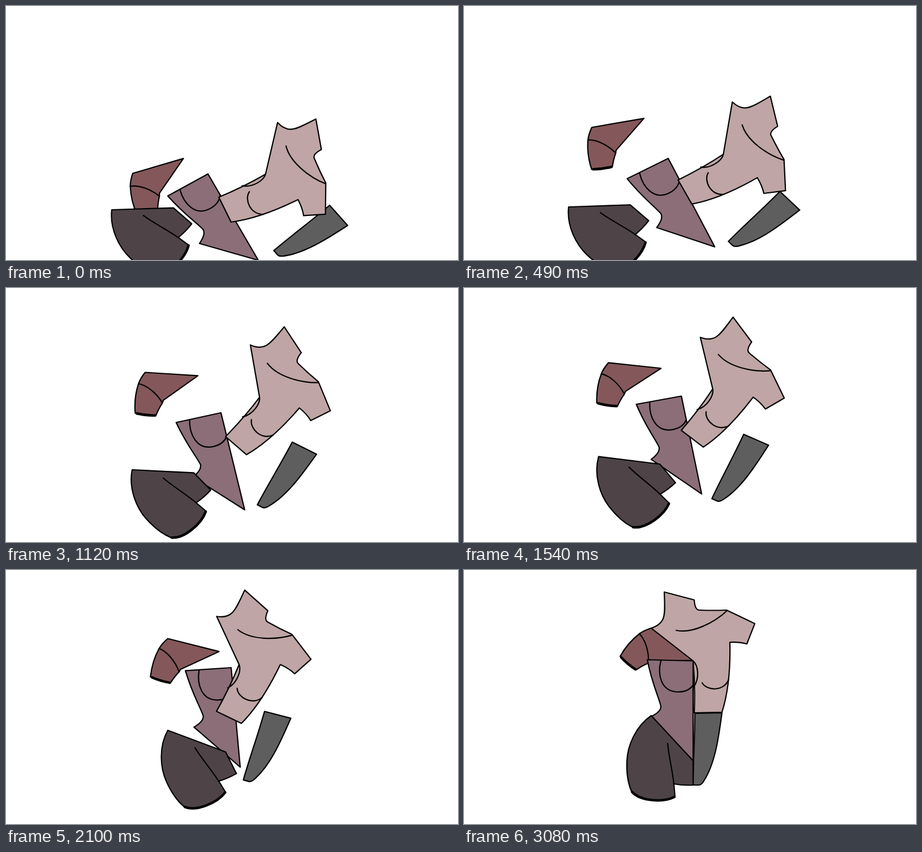
Write an HTML page that moves like this. It is 799 px wide and 450 px high and loops after 3.5 s.

```html
<!DOCTYPE html>
<html lang="en">
<head>
<meta charset="utf-8">
<title>Torso assembling</title>
<style>
  html, body { margin: 0; width: 100%; height: 100%; overflow: hidden; background: #fff; }
  svg { display: block; width: 100%; height: 100%; }
  path { stroke: #000; stroke-width: 2.2; stroke-linejoin: round; stroke-linecap: round; fill: none; }
  .hem { stroke-width: 4.5; }
</style>
</head>
<body>
<svg id="stage" viewBox="0 0 799 450"></svg>
<script>
const LOOP = 3500, STEP = 70, SETTLED = 3080;

const linear = u => u;
const easeIn = u => u ** 1.7;
const easeOut = u => 1 - easeIn(1 - u);

// Every piece goes through the same four moves, eased separately in x, y and angle.
const moves = [
  { from: 0, to: 490, ease: [linear, linear, linear] },
  { from: 490, to: 1120, ease: [easeOut, easeOut, easeOut] },
  { from: 1120, to: 2100, ease: [easeIn, easeOut, easeIn] },
  { from: 2100, to: SETTLED, ease: [linear, easeIn, easeIn] }
];

// Outlines are drawn assembled; `path` lists where the pivot [x, y, degrees] starts each move.
const parts = [
  { // left leg
    fill: '#5e5e5e',
    outline: 'M408 254 L456 253 C451 290 445 340 425 372 Q420 381 415 381 L405 381 C405 340 408 300 408 254 Z',
    pivot: [408, 254],
    path: [[572, 353, 49.5], [558.5, 328.5, 44.5], [506, 273, 27.7], [457, 250.5, 15.8]]
  },
  { // right shoulder
    fill: '#84585a',
    outline: 'M331 103 Q318 107 310 113 C297 123 285 137 276 153 L304 177 Q316 169 326 165 L330 162 L405 160 Z',
    lines: ['M310 113 C321 124 327 145 326 164'],
    hem: 'M278 155 Q289 167 303 176',
    pivot: [331, 103],
    path: [[224, 296.5, -54], [226, 215, -47.4], [246, 149.5, -34], [286, 121.5, -23.4]]
  },
  { // right side
    fill: '#8b6e78',
    outline: 'M324 159 L405 161 L405 338 L330 260 Q349 251 348 241 C343 222 332 200 324 159 Z',
    lines: ['M348 161 C342 184 347 216 379 216 C392 216 400 211 405 204'],
    pivot: [405, 161],
    path: [[357, 297.5, -30.2], [361, 270, -27.7], [380, 221, -13.7], [398, 173, -5.2]]
  },
  { // chest
    fill: '#bfa5a5',
    outline: 'M354 39 L407 53 Q408 71 416 71 Q440 72 464 71 L514 95 L500 131 Q486 127 470 128 ' +
             'C471 170 468 215 456 252 L407 253 Q409 205 405 161 L331 103 C359 94 355 76 354 39 Z',
    lines: ['M375 107 C404 113 443 93 465 72',
            'M421 200 C429 214 459 216 468 194',
            'M405 161 C414 169 417 192 406 207'],
    pivot: [380.5, 146],
    path: [[462, 269.5, 65], [460, 234, 61.6], [440, 166, 42], [397, 143, 27]]
  },
  { // right thigh
    fill: '#4e4448',
    outline: 'M331 258 C303 277 289 312 288 338 C287 360 290 378 296 392 C312 410 352 413 373 402 ' +
             'L371 379 Q388 382 405 381 L405 338 Z',
    lines: ['M360 307 C362 331 369 357 371 380'],
    hem: 'M297 393 C312 410 352 412 372 402',
    pivot: [331, 258],
    path: [[187, 361, -49], [185, 356, -49.2], [223, 322, -44.4], [286, 284, -26.7]]
  }
];

const stage = document.getElementById('stage');

function add(parent, tag, attrs = {}) {
  const node = document.createElementNS('http://www.w3.org/2000/svg', tag);
  for (const name in attrs) node.setAttribute(name, attrs[name]);
  return parent.appendChild(node);
}

for (const part of parts) {
  part.node = add(stage, 'g');
  add(part.node, 'path', { d: part.outline, style: `fill:${part.fill}` });
  for (const d of part.lines || []) add(part.node, 'path', { d });
  if (part.hem) add(part.node, 'path', { d: part.hem, class: 'hem' });
  part.path.push([...part.pivot, 0]);
}

function draw(ms) {
  const t = Math.min(Math.floor(ms % LOOP / STEP) * STEP, SETTLED);
  const index = moves.findIndex(move => t <= move.to);
  const { from, to, ease } = moves[index];
  const u = (t - from) / (to - from);
  for (const { node, path, pivot } of parts) {
    const [x, y, angle] = path[index].map((start, axis) =>
      start + (path[index + 1][axis] - start) * ease[axis](u));
    node.setAttribute('transform',
      `translate(${x} ${y}) rotate(${angle}) translate(${-pivot[0]} ${-pivot[1]})`);
  }
}

const start = performance.now();
function tick() {
  draw(Math.max(0, performance.now() - start));
  requestAnimationFrame(tick);
}
tick();
</script>
</body>
</html>
```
- - - -
To do: Would you return all the data exactly as given, minus the pictures?

Response to this task:
Write an HTML page that moves like this. It is 799 px wide and 450 px high and loops after 3.5 s.

```html
<!DOCTYPE html>
<html lang="en">
<head>
<meta charset="utf-8">
<title>Torso assembling</title>
<style>
  html, body { margin: 0; width: 100%; height: 100%; overflow: hidden; background: #fff; }
  svg { display: block; width: 100%; height: 100%; }
  path { stroke: #000; stroke-width: 2.2; stroke-linejoin: round; stroke-linecap: round; fill: none; }
  .hem { stroke-width: 4.5; }
</style>
</head>
<body>
<svg id="stage" viewBox="0 0 799 450"></svg>
<script>
const LOOP = 3500, STEP = 70, SETTLED = 3080;

const linear = u => u;
const easeIn = u => u ** 1.7;
const easeOut = u => 1 - easeIn(1 - u);

// Every piece goes through the same four moves, eased separately in x, y and angle.
const moves = [
  { from: 0, to: 490, ease: [linear, linear, linear] },
  { from: 490, to: 1120, ease: [easeOut, easeOut, easeOut] },
  { from: 1120, to: 2100, ease: [easeIn, easeOut, easeIn] },
  { from: 2100, to: SETTLED, ease: [linear, easeIn, easeIn] }
];

// Outlines are drawn assembled; `path` lists where the pivot [x, y, degrees] starts each move.
const parts = [
  { // left leg
    fill: '#5e5e5e',
    outline: 'M408 254 L456 253 C451 290 445 340 425 372 Q420 381 415 381 L405 381 C405 340 408 300 408 254 Z',
    pivot: [408, 254],
    path: [[572, 353, 49.5], [558.5, 328.5, 44.5], [506, 273, 27.7], [457, 250.5, 15.8]]
  },
  { // right shoulder
    fill: '#84585a',
    outline: 'M331 103 Q318 107 310 113 C297 123 285 137 276 153 L304 177 Q316 169 326 165 L330 162 L405 160 Z',
    lines: ['M310 113 C321 124 327 145 326 164'],
    hem: 'M278 155 Q289 167 303 176',
    pivot: [331, 103],
    path: [[224, 296.5, -54], [226, 215, -47.4], [246, 149.5, -34], [286, 121.5, -23.4]]
  },
  { // right side
    fill: '#8b6e78',
    outline: 'M324 159 L405 161 L405 338 L330 260 Q349 251 348 241 C343 222 332 200 324 159 Z',
    lines: ['M348 161 C342 184 347 216 379 216 C392 216 400 211 405 204'],
    pivot: [405, 161],
    path: [[357, 297.5, -30.2], [361, 270, -27.7], [380, 221, -13.7], [398, 173, -5.2]]
  },
  { // chest
    fill: '#bfa5a5',
    outline: 'M354 39 L407 53 Q408 71 416 71 Q440 72 464 71 L514 95 L500 131 Q486 127 470 128 ' +
             'C471 170 468 215 456 252 L407 253 Q409 205 405 161 L331 103 C359 94 355 76 354 39 Z',
    lines: ['M375 107 C404 113 443 93 465 72',
            'M421 200 C429 214 459 216 468 194',
            'M405 161 C414 169 417 192 406 207'],
    pivot: [380.5, 146],
    path: [[462, 269.5, 65], [460, 234, 61.6], [440, 166, 42], [397, 143, 27]]
  },
  { // right thigh
    fill: '#4e4448',
    outline: 'M331 258 C303 277 289 312 288 338 C287 360 290 378 296 392 C312 410 352 413 373 402 ' +
             'L371 379 Q388 382 405 381 L405 338 Z',
    lines: ['M360 307 C362 331 369 357 371 380'],
    hem: 'M297 393 C312 410 352 412 372 402',
    pivot: [331, 258],
    path: [[187, 361, -49], [185, 356, -49.2], [223, 322, -44.4], [286, 284, -26.7]]
  }
];

const stage = document.getElementById('stage');

function add(parent, tag, attrs = {}) {
  const node = document.createElementNS('http://www.w3.org/2000/svg', tag);
  for (const name in attrs) node.setAttribute(name, attrs[name]);
  return parent.appendChild(node);
}

for (const part of parts) {
  part.node = add(stage, 'g');
  add(part.node, 'path', { d: part.outline, style: `fill:${part.fill}` });
  for (const d of part.lines || []) add(part.node, 'path', { d });
  if (part.hem) add(part.node, 'path', { d: part.hem, class: 'hem' });
  part.path.push([...part.pivot, 0]);
}

function draw(ms) {
  const t = Math.min(Math.floor(ms % LOOP / STEP) * STEP, SETTLED);
  const index = moves.findIndex(move => t <= move.to);
  const { from, to, ease } = moves[index];
  const u = (t - from) / (to - from);
  for (const { node, path, pivot } of parts) {
    const [x, y, angle] = path[index].map((start, axis) =>
      start + (path[index + 1][axis] - start) * ease[axis](u));
    node.setAttribute('transform',
      `translate(${x} ${y}) rotate(${angle}) translate(${-pivot[0]} ${-pivot[1]})`);
  }
}

const start = performance.now();
function tick() {
  draw(Math.max(0, performance.now() - start));
  requestAnimationFrame(tick);
}
tick();
</script>
</body>
</html>
```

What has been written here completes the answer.